frdmfghtr writes: 9to5Mac is reporting on a new treaty amongst G8 nations that would turn customs officials into "Copyrigt Police.". FTA: "Officials will be able to levy fines or seize goods even in the absence of any complaints by rights holders. And searches will be allowed even without a lawyer present. And ISPs will be forced to hand over personal information on any alleged copyright infringers — no actual proof will be required. And, to make it even more Orwellian, ACTA will be unaccountable to any existing trade organisation, effectively meaning the RIAA and other such bodies will run a public/private international police force with the right to search, fine and confiscate property without any accountability. Local Canadian privacy advocates point out that governments have been privately negotiating these new proposals without consultation, and that the proposals revealed yesterday only surfaced due to the application of freedom of information type laws."
frdmfghtr writes: Reuters is reporting that Antigua, in a WTO ruling, can lift US copyright on films and music. FTA: "A World Trade Organization (WTO) arbitration panel granted Antigua's request to levy trade sanctions on U.S. intellectual property, for instance by lifting copyright on films and music to sell it themselves, prompting concern from Washington.
The WTO panel said Antigua was entitled to compensation of $21 million a year from the United States for being shut out of the U.S. online gambling market."
frdmfghtr writes: InformationWeek is reporting that the MSN Mobile website will start placing banner and text ads on mobile browsers. FTA: "The software giant claims that the introduction of mobile ads will enhance the experience for customers: "Microsoft is continuing to make significant investments in the MSN Mobile portal. By incorporating advertising on MSN Mobile, we are allowing advertisers to extend their existing campaigns from PCs to games and now to mobile phones, further delivering on our vision to extend advertising across multiple platforms and devices," said Joanne Bradford, MSN's corporate VP and chief media officer, in a statement." There you have it folks — evidence that the advertisers are the customers, not the end users.

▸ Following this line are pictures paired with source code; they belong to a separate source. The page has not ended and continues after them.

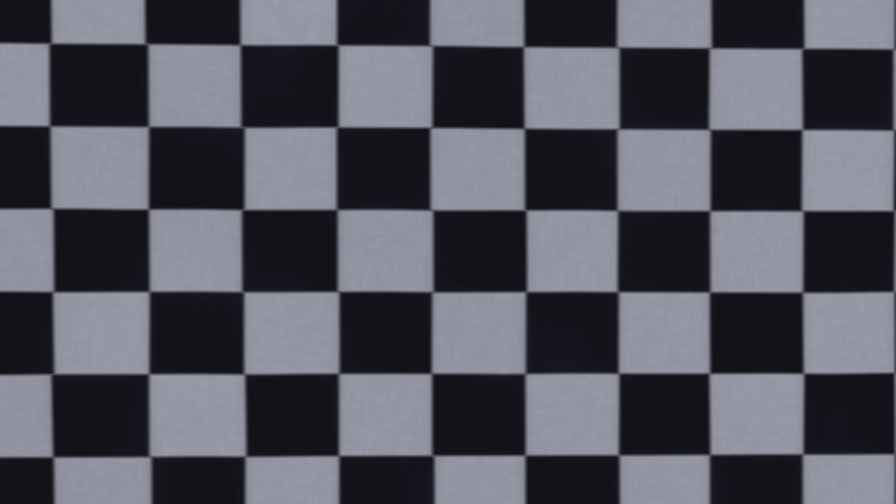
A WebGL 1 fragment shader for this pattern:

```glsl
precision highp float;
// Woven checkerboard cloth: pale grey and near-black cells on a slightly skewed grid.
// Each cell edge is a signed distance; the product of the two axes gives the checker.
// Hashes shift and lean the upright seams row by row, and noise adds weave and fading.

uniform vec2 u_resolution;

#define LIGHT vec3(0.580, 0.590, 0.640)
#define DARK vec3(0.077, 0.068, 0.098)
#define DARK_BLUE vec3(0.092, 0.090, 0.132)
#define CELL_WIDTH 0.1073          // share of canvas width, at the left
#define CELL_HEIGHT vec2(0.1644, 0.1606) // share of height, left and right
#define FIRST_SEAM vec3(0.0586, 0.0857, 0.0984) // upright x; level y left, right
#define SEAM_SOFTNESS vec2(0.036, 0.031)
#define SEAM_JITTER 0.036
#define SEAM_LEAN 0.022
#define WEAVE 0.016

float hash(vec2 p) {
  p = fract(p * vec2(0.1031, 0.1137));
  p += dot(p, p.yx + 33.33);
  return fract((p.x + p.y) * p.x * 57.31);
}

float noise(vec2 p) {
  vec2 i = floor(p);
  vec2 f = fract(p);
  f = f * f * (3.0 - 2.0 * f);
  float low = mix(hash(i), hash(i + vec2(1.0, 0.0)), f.x);
  float high = mix(hash(i + vec2(0.0, 1.0)), hash(i + vec2(1.0, 1.0)), f.x);
  return mix(low, high, f.y);
}

// Canvas position (y downwards) to cell coordinates, with slight skew and taper.
vec2 clothGrid(vec2 p) {
  float x = p.x - 0.0055 * (p.y - 0.5) * (1.0 - p.x);
  float column = (x - FIRST_SEAM.x) / CELL_WIDTH;
  column += 0.0032 * column * column;
  float row = (p.y - mix(FIRST_SEAM.y, FIRST_SEAM.z, p.x))
            / mix(CELL_HEIGHT.x, CELL_HEIGHT.y, p.x);
  row += 0.012 * (noise(vec2(p.x * 14.0, p.y * 5.0) + 20.0) - 0.5);
  return vec2(column, row);
}

// Signed distance to the nearest seam on each axis.
vec2 seamDistance(vec2 grid, vec2 seam) {
  vec2 d = grid - seam;
  vec2 key = vec2(seam.x, floor(grid.y)) + 17.0;
  d.x -= SEAM_JITTER * (hash(key) - 0.5);
  d.x -= SEAM_LEAN * (hash(key + 40.0) - 0.5) * (fract(grid.y) - 0.5);
  return d;
}

void main() {
  vec2 uv = gl_FragCoord.xy / u_resolution;
  vec2 p = vec2(uv.x, 1.0 - uv.y);
  vec2 grid = clothGrid(p);
  vec2 seam = floor(grid + 0.5);
  vec2 d = seamDistance(grid, seam);

  // Smooth checker: -1 in dark cells, +1 in light ones.
  vec2 pixel = 1.0 / (u_resolution * vec2(CELL_WIDTH, CELL_HEIGHT.x));
  vec2 soft = max(SEAM_SOFTNESS, pixel);
  vec2 side = 2.0 * smoothstep(-soft, soft, d) - 1.0;
  float parity = 1.0 - 2.0 * mod(seam.x + seam.y, 2.0);
  float lightness = 0.5 - 0.5 * side.x * side.y * parity;

  // Fine threads, broad shading and a small tone change per cell.
  vec2 cloth = p * vec2(16.0, 9.0);
  float threads = noise(cloth * vec2(5.0, 26.0)) + noise(cloth * vec2(22.0, 7.0)) - 1.0;
  float shade = noise(cloth * 0.35 + 5.0) - 0.5;
  float cellTone = hash(floor(grid) + 31.0) - 0.5;
  vec3 light = LIGHT + WEAVE * threads + 0.02 * shade + 0.012 * cellTone;
  light *= 1.0 - 0.05 * exp(-pow(d.x / 0.07, 2.0));

  // Dark cells turn bluer near the seams and in faded patches.
  float rim = exp(-min(abs(d.x), abs(d.y)) / 0.08);
  float fade = noise(cloth * 0.8 + 60.0);
  float blueness = smoothstep(0.4, 0.9, 0.65 * fade + 0.5 * rim);
  vec3 dark = mix(DARK, DARK_BLUE, blueness) + 0.3 * WEAVE * threads;

  gl_FragColor = vec4(mix(dark, light, lightness), 1.0);
}
```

frdmfghtr writes: Adobe and Yahoo! are experimenting with ads in PDF documents. FTA: "The text-based ads are displayed in a panel adjacent to the content with no moving or flashing elements. Each time the PDF is viewed, ads are matched by Yahoo to the content." Next up: AdBlock Plus for PDF?